Category Archives: Archaeology
Ok… sounds kind of like the sort of headline followed up by mention of aliens…
Archaeologists have uncovered evidence of an advanced society living in the Jordanian desert over 6,000 years ago.
Excavation teams found three ancient, fortified settlements and what may be the earliest evidence of artificial irrigation systems during excavations in the basalt desert of Jordan.
The discovery, made by a German-led team, raises questions about who those in the ancient society were, why they were there, and how they became so advanced for their time.
No aliens so far… Read the rest to see if they crop up…
Oh boy they’ve found a bauble in Israel! You know what this means!!! That’s right, the entire biblical chronology and historical claims have been PROVEN 100% accurate once again! Josh McDowell can add another chapter to his little misrepresentative historically ignorant and theologically baseless book ‘Evidence Which Demands a Verdict: How Circular Reasoning in archaeology is Endlessly Proving What we Already Know!”
Jodi Mageness sends along this happy news-
The Huqoq elephant mosaic has now been published online by National Geographic: http://news.nationalgeographic.com/2016/09/mysterious-mosaic-alexander-the-great-israel/
It’s a fantastic and finely illustrated write up!

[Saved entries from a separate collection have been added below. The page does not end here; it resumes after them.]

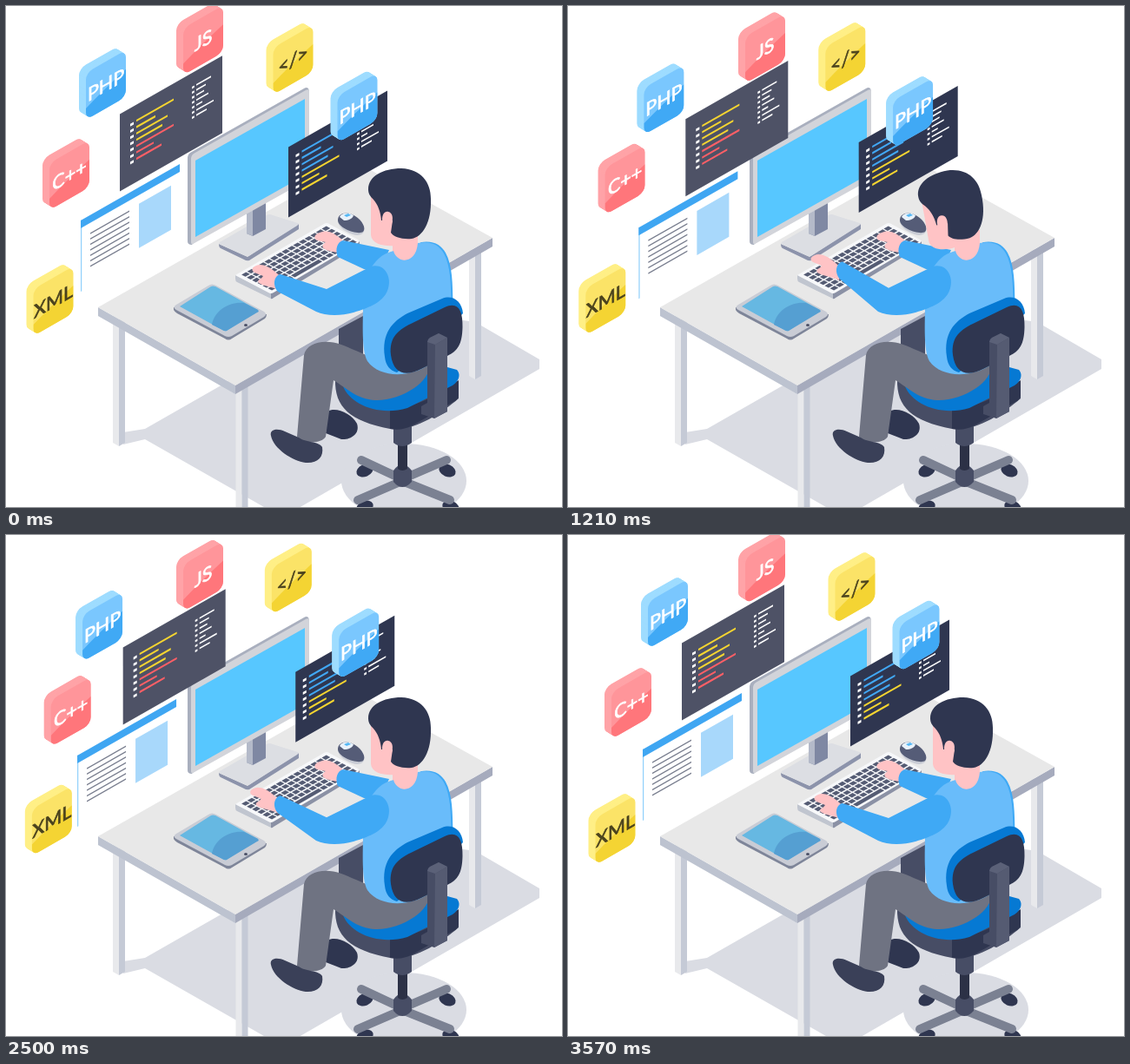
These frames come from a looping animation (640x577 px, 3640 ms). An HTML page with a canvas:

```html
<!DOCTYPE html>
<html lang="en">
<head>
<meta charset="utf-8">
<title>Programmer at work</title>
<style>
html, body { margin: 0; width: 100%; height: 100%; overflow: hidden; background: #fff; }
canvas { display: block; width: 640px; height: 577px; }
</style>
</head>
<body>
<canvas id="stage" width="640" height="577"></canvas>
<script>
const ctx = document.getElementById('stage').getContext('2d');
const LOOP = 3640, STEPS = 50, SLOPE = -0.57;
const SKIN = '#ffc3c5', NAVY = '#2f3650', SLATE = '#474d65', SLEEVE = '#3fa9f5';

function shape(color, path) {
  ctx.fillStyle = color;
  ctx.fill(new Path2D(path));
}

function line(color, width, path) {
  ctx.strokeStyle = color;
  ctx.lineWidth = width;
  ctx.stroke(new Path2D(path));
}

function at(x, y, draw) {
  ctx.save();
  ctx.translate(x, y);
  draw();
  ctx.restore();
}

// Local plane facing left-front: x runs up to the right, y straight down.
function onWall(x, y, draw) {
  at(x, y, () => {
    ctx.transform(1, SLOPE, 0, 1, 0, 0);
    draw();
  });
}

function bar(color, x, y, w, h) {
  ctx.fillStyle = color;
  ctx.fillRect(x, y, w, h);
}

// Eased value between [step, value] keys.
function keyed(step, keys) {
  const n = keys.findIndex(k => k[0] >= step);
  if (n <= 0) return keys[0][1];
  const [s0, v0] = keys[n - 1], [s1, v1] = keys[n];
  const p = (step - s0) / (s1 - s0);
  return v0 + (v1 - v0) * p * p * (3 - 2 * p);
}

function floor() {
  shape('#dadce3', 'M135 491L160 487L265 427L410 345L540 364L614 407V418L318 589L160 499L135 505Z');
  ctx.beginPath();
  ctx.ellipse(458, 547, 72, 43, 0, 0, 7);
  ctx.fill();
}

function leg(x, top, bottom) {
  shape('#e8e9ec', `M${x} ${top}h7v${bottom - top}l-7 -4Z`);
  shape('#c5cad6', `M${x + 7} ${top}h7v${bottom - top - 4}l-7 4Z`);
}

function desk() {
  leg(123, 355, 507);
  leg(533, 280, 430);
  leg(264.5, 435, 600);
  shape('#bdc3d0', 'M106 347L264 437V447L106 357Z');
  shape('#a6abbd', 'M264 437L560 267V277L264 447Z');
  shape('#e8e8e8', 'M106 347L402 179L560 267L264 437Z');
}

function monitor() {
  shape('#8c93ab', 'M245 274L278 289L337 251V257L280 293Q277 294 274 292L247 279Q245 278 245 274Z');
  shape('#dcdee3', 'M246 272L300 241Q303 239 307 241L336 250Q338 251 335 253L281 287Q278 289 274 287L247 275Q244 274 246 272Z');
  shape('#7f88a3', 'M277 233L299 221V257L284 265L277 262Z');
  shape('#b4bac9', 'M277 233L284 229V265L277 262Z');
  shape('#a9afbe', 'M209 174Q209 171 212 169L343 95Q346 93 348 95L349 98L214 275Q209 275 209 271Z');
  shape('#d2d4da', 'M213 175Q213 172 216 170L345 97Q349 95 349 98V196Q349 199 346 201L217 273Q213 276 213 272Z');
  shape('#57c7ff', 'M218 178L344 107V195L218 266Z');
}

function tablet() {
  shape('#7e8599', 'M193 347V350Q194 352 197 354L252 383Q256 386 260 383L298 360Q300 358 300 355Z');
  shape('#c9ccd5', 'M196 344L233 322Q237 319 242 322L297 352Q301 355 297 358L260 380Q256 382 252 380L196 350Q191 347 196 344Z');
  shape('#66b8e2', 'M200 346L236 323Q238 322 241 323L290 350L254 374Q252 375 249 373Z');
  shape('#559fd2', 'M237 367C240 350 258 340 274 342L290 350Q292 352 289 353L254 374Q252 375 249 373Z');
  shape('#4b5066', 'M274 367.5a2 1.5 0 1 0 4 0a2 1.5 0 1 0 -4 0Z');
}

function keyboard() {
  shape('#c0c5cf', 'M264 310L305 331V337L266 318Q264 317 264 314Z');
  shape('#8b91a5', 'M305 331L407 271V276L308 336Q306 338 305 337Z');
  shape('#f7f8fa', 'M264 310L366 251Q369 249 372 251L405 269Q408 271 405 273L308 330Q305 332 302 330Z');
  ctx.save();
  ctx.transform(6.6, -3.78, 6.1, 3.15, 265, 310);
  for (let row = 0; row < 6; row++) {
    for (let col = 0; col < 15; col++) {
      if (row === 5 && col > 3 && col < 9) continue;
      bar('#555c74', col + 0.5, row + 0.45, 0.8, 0.74);
    }
  }
  bar('#555c74', 4.5, 5.45, 4.8, 0.74);
  ctx.restore();
}

function mouse() {
  shape('#c9ccd5', 'M382 246C382 254 388 259 399 263C407 266 414 262 412 255Z');
  shape('#555c77', 'M382 247C382 238 393 236 402 242C410 247 415 256 411 260C406 264 383 257 382 247Z');
  shape('#e9f2fb', 'M384 243C386 238 394 237 400 241C399 245 394 247 389 247Z');
  shape('#57b8f4', 'M389 241l5 -2l3 2l-5 2Z');
}

function codePanel(x, y, p) {
  onWall(x, y, () => {
    bar(p.back, 0, 0, p.w, p.h);
    [43, 22, 36, 30, 43, 20, 29].forEach((len, n) => {
      const top = p.codeY + n * 7.3;
      bar('#fff', p.codeX - 7, top - 1.5, 4, 3);
      bar(n < 4 ? p.first : p.second, p.codeX, top - 2.1, len, 2.3);
    });
    [17, 11, 9, 14, 7, 20, 12].forEach((len, n) => {
      const top = p.listY + n * 5.8;
      bar('#fff', p.listX - 5, top - 1.2, 2.8, 2.4);
      bar('#fff', p.listX, top - 1.3, len, 1.8);
    });
  });
}

const leftPanel = { back: '#4e5266', w: 118, h: 89, first: '#f5d530', second: '#ff5f66',
  codeX: 19, codeY: 19.5, listX: 88, listY: 17 };
const rightPanel = { back: NAVY, w: 114, h: 81, first: '#41a8f5', second: '#f5d530',
  codeX: 15.5, codeY: 15, listX: 84, listY: 13 };

function browserPanel(x, y) {
  onWall(x, y, () => {
    bar('#fff', 0, 0, 114, 82);
    bar('#8fd0fb', 0, 0, 1.2, 82);
    bar('#3fa6f2', 0, 0, 114, 9);
    bar('#a8d8fb', 67, 19, 37, 51);
    for (let n = 0; n < 7; n++) bar('#777c8d', 11, 20.5 + n * 6.3, 45, 1.5);
  });
}

const blue = { side: '#9edcff', light: '#7ac7fe', base: '#40a9f5', ink: '#fff' };
const red = { side: '#ffa3a7', light: '#ff959a', base: '#ff767b', ink: '#fff' };
const yellow = { side: '#ffef86', light: '#fbe367', base: '#f4d433', ink: '#4a421d' };

// x is the left edge, y the bottom edge of the tile.
function tile(x, y, label, c) {
  const face = new Path2D();
  face.roundRect(0, 0, 46, 54, 8);
  for (let d = 8; d > 0; d -= 0.5) {
    onWall(x + 8 - d, y - 51.5 - d * 0.62, () => {
      ctx.fillStyle = c.side;
      ctx.fill(face);
    });
  }
  onWall(x + 8, y - 51.5, () => {
    ctx.fillStyle = c.light;
    ctx.fill(face);
    ctx.save();
    ctx.clip(face);
    shape(c.base, 'M0 41Q18 32 46 22V56H0Z');
    ctx.restore();
    ctx.fillStyle = ctx.strokeStyle = c.ink;
    ctx.lineWidth = 0.7;
    ctx.font = '21.5px Lato, sans-serif';
    ctx.textAlign = 'center';
    ctx.fillText(label, 23, 34.5);
    ctx.strokeText(label, 23, 34.5);
  });
}

function chairBase() {
  for (const [x, y] of [[413, 535], [508, 535], [413, 577], [512, 577]]) {
    ctx.fillStyle = NAVY;
    ctx.beginPath();
    ctx.ellipse(x, y, 10, 7, x < 458 ? -0.4 : 0.4, 0, 7);
    ctx.fill();
  }
  ctx.lineCap = 'round';
  line('#7b8192', 10, 'M456 545L409 523M456 545L507 523M456 547L405 569M456 547L511 569');
  ctx.lineCap = 'butt';
  shape(SLATE, 'M446 535Q456 521 467 535V548Q456 560 446 548Z');
  shape('#2c3146', 'M451 500H462V533Q456 537 451 533Z');
  shape(SLATE, 'M446 480H467V503Q456 511 446 503Z');
}

function legsAndSeat() {
  shape(SLATE, 'M383 372L411 357V408L383 398Z');
  shape(NAVY, 'M370 467C380 461 398 470 404 481C408 493 396 500 386 499L368 492Z');
  shape(SLATE, 'M379 430C378 462 396 478 442 487C470 490 500 470 521 452V432L450 440Z');
  shape(NAVY, 'M442 464C470 464 500 446 521 431V449Q521 453 515 456L470 482Q456 490 442 487Z');
  shape('#0679d3', 'M388 438C396 458 428 473 462 463L514 437C523 431 523 423 519 419L508 416L440 430Z');
  shape('#6f7382', 'M343 402C346 388 366 383 386 390C410 399 440 418 487 413C490 432 455 455 425 454C404 453 392 440 377 431L368 496C363 505 340 504 335 496Z');
  shape('#3a4058', 'M305 495C303 487 313 486 321 490L337 497C345 503 360 501 364 508C366 520 358 527 345 526C330 524 308 510 305 495Z');
}

function chairBack() {
  shape('#0679d3', 'M436 404C432 377 445 363 462 354L502 337C514 332 525 340 526 354L500 380L450 422C442 420 437 414 436 404Z');
  shape(NAVY, 'M443 402C441 381 451 373 470 364L505 347C520 340 526 350 525.5 370C525 390 520 397 508 403L478 418C460 427 446 424 443 402Z');
  shape(SLATE, 'M485 387Q485 384 488 382L498 377L508 382V467L493 475L478 470V461L485 457Z');
  shape('#5b6178', 'M485 387Q485 384 488 382L498 377L508 382L494 390Z');
  shape('#555b72', 'M494 390L508 382V467L493 475Z');
}

// The far shoulder peeks out behind the shirt.
function body(shoulder) {
  const shirt = 'M420 302C430 286 440 284 446 282C450 297 472 298 474 273C490 270 499 276 504 285C512 300 512 320 512.5 345L500 400C484 426 434 434 416 409C409 396 411 365 411 345Z';
  shape(SKIN, 'M445 258H474V283Q468 299 445 290Z');
  ctx.save();
  ctx.beginPath();
  ctx.rect(477, 260, 50, 100);
  ctx.clip();
  at(shoulder, -shoulder / 3, () => shape(SLEEVE, shirt));
  ctx.restore();
  shape('#69bcfa', shirt);
}

function rightArm(dx, dy) {
  at(dx, dy, () => shape(SKIN, 'M390 272C379 262 372 258 364 260C355 262 353 267 358 270L368 272C361 277 365 280 372 282L386 285Z'));
  const x = 388 + dx, y = 270 + dy * 0.75;
  shape(SLEEVE, `M${x} ${y}L441 ${281 + dy * 0.3}L430 ${305 + dy * 0.3}L412 ${303 + dy * 0.35}L${x - 6} ${y + 19}C${x - 10} ${y + 10} ${x - 6} ${y + 1} ${x} ${y}Z`);
}

// Lifting raises the hand and cuff while the elbow stays put.
function leftArm(lift) {
  at(-lift / 3, -lift, () => shape(SKIN, 'M318 314C307 302 299 298 292 298C284 299 281 304 286 307L296 311C294 315 288 315 291 319C297 323 306 323 316 328Z'));
  const y = 309 - lift * 1.2;
  shape(SLEEVE, `M316 ${y}L369 ${326 - lift * 0.1}L420 300C436 296 444 312 440 325C436 340 420 347 400 353C385 357 368 357 357 352L313 ${y + 20}C306 ${y + 12} 309 ${y + 1} 316 ${y}Z`);
}

function head(turn) {
  ctx.save();
  ctx.translate(460, 294);
  ctx.rotate(-turn * Math.PI / 180);
  ctx.translate(-460, -294);
  shape(SKIN, 'M420 214V264C421 274 435 277 447 276L470 266V225Z');
  shape(NAVY, 'M417 211C417 196 434 187 455 187C478 188 489 203 489 222C490 250 479 266 467 268C456 269 446 266 443 261L445 247L432 247C431 236 428 229 423 223C419 219 417 216 417 211Z');
  shape(SKIN, 'M433 246C433 240 436 236 440 237C445 238 446 244 444 251C443 257 441 261 437 259C434 257 433 251 433 246Z');
  ctx.restore();
}

function render(step) {
  const angle = 2 * Math.PI * step / STEPS;
  const c = Math.cos(angle), s = Math.sin(angle), sway = 1 - c;
  const yellowX = -4.7 * sway - 4.7 * s, yellowY = -3.8 * sway + 5.8 * s;
  const orbitX = -2.2 * sway - 4.8 * s, orbitY = 5 * sway - 2.5 * s;
  const reachX = keyed(step, [[0, 0], [6, -4], [9, -4], [15, 0], [20, 0], [27, -6], [29, -6], [34, 0], [39, 0], [44, -4], [50, 0]]);
  const reachY = keyed(step, [[0, 0], [6, 4], [9, 4], [15, 0], [20, 0], [27, 18], [29, 18], [34, 0], [39, 0], [44, 4], [50, 0]]);

  bar('#fff', 0, 0, 640, 577);
  floor();
  desk();
  monitor();
  tablet();
  keyboard();
  mouse();

  browserPanel(86 - 3 * sway, 247 + 5.3 * sway);
  codePanel(131 + 2.8 * sway, 124.5 + 3.8 * sway, leftPanel);
  codePanel(325 + 6.3 * sway, 162.5 - 3.6 * sway, rightPanel);
  tile(196, 77 + 6.3 * sway, 'JS', red);
  tile(84 - 3 * sway, 128.5 + 11.3 * sway, 'PHP', blue);
  tile(42 + orbitX, 232.5 + orbitY, 'C++', red);
  tile(373.5 + orbitX, 155 + orbitY, 'PHP', blue);
  tile(299.5 + yellowX, 99.5 + yellowY, '</>', yellow);
  tile(23.5 + yellowX, 377.5 + yellowY, 'XML', yellow);

  chairBase();
  legsAndSeat();
  rightArm(reachX, reachY);
  body(2 - reachY / 9);
  leftArm(keyed(step, [[0, 0], [12, 12], [29, 12], [43, 0], [50, 0]]));
  head(keyed(step, [[0, 0], [10, 10], [20, 10], [30, 0], [35, 0], [44, 9], [45, 9], [50, 0]]));
  chairBack();
}

// The picture advances 14 times a second.
function tick() {
  const time = performance.now() % LOOP;
  render(Math.min(STEPS, Math.floor(time * 0.014 + 0.07)));
  requestAnimationFrame(tick);
}
tick();
</script>
</body>
</html>
```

Pliny the Younger reports that it was in the seventh hour after sunrise (right around noon) on August 24th of 79 CE that his mother pointed out to his uncle, Pliny the Elder, that “a cloud of unusual size and shape is appearing.” Pliny the Elder was then stationed at Misenum, serving as the commander of the Roman fleet there. In the hours that would follow, thousands would die in the wake of Vesuvius’ eruption, their bodies sealed beneath a mixture of ash, rocks and pumice. The popular fascination with Pompeii remains today and new digital efforts to map the continuing excavations within the city serve to reveal the daily life of the people and animals who lived and died in the shadow of Vesuvius. The letters of Pliny, the excavations in and around Pompeii, and volcanological evidence now allow us to reconstruct a timeline for the eruption.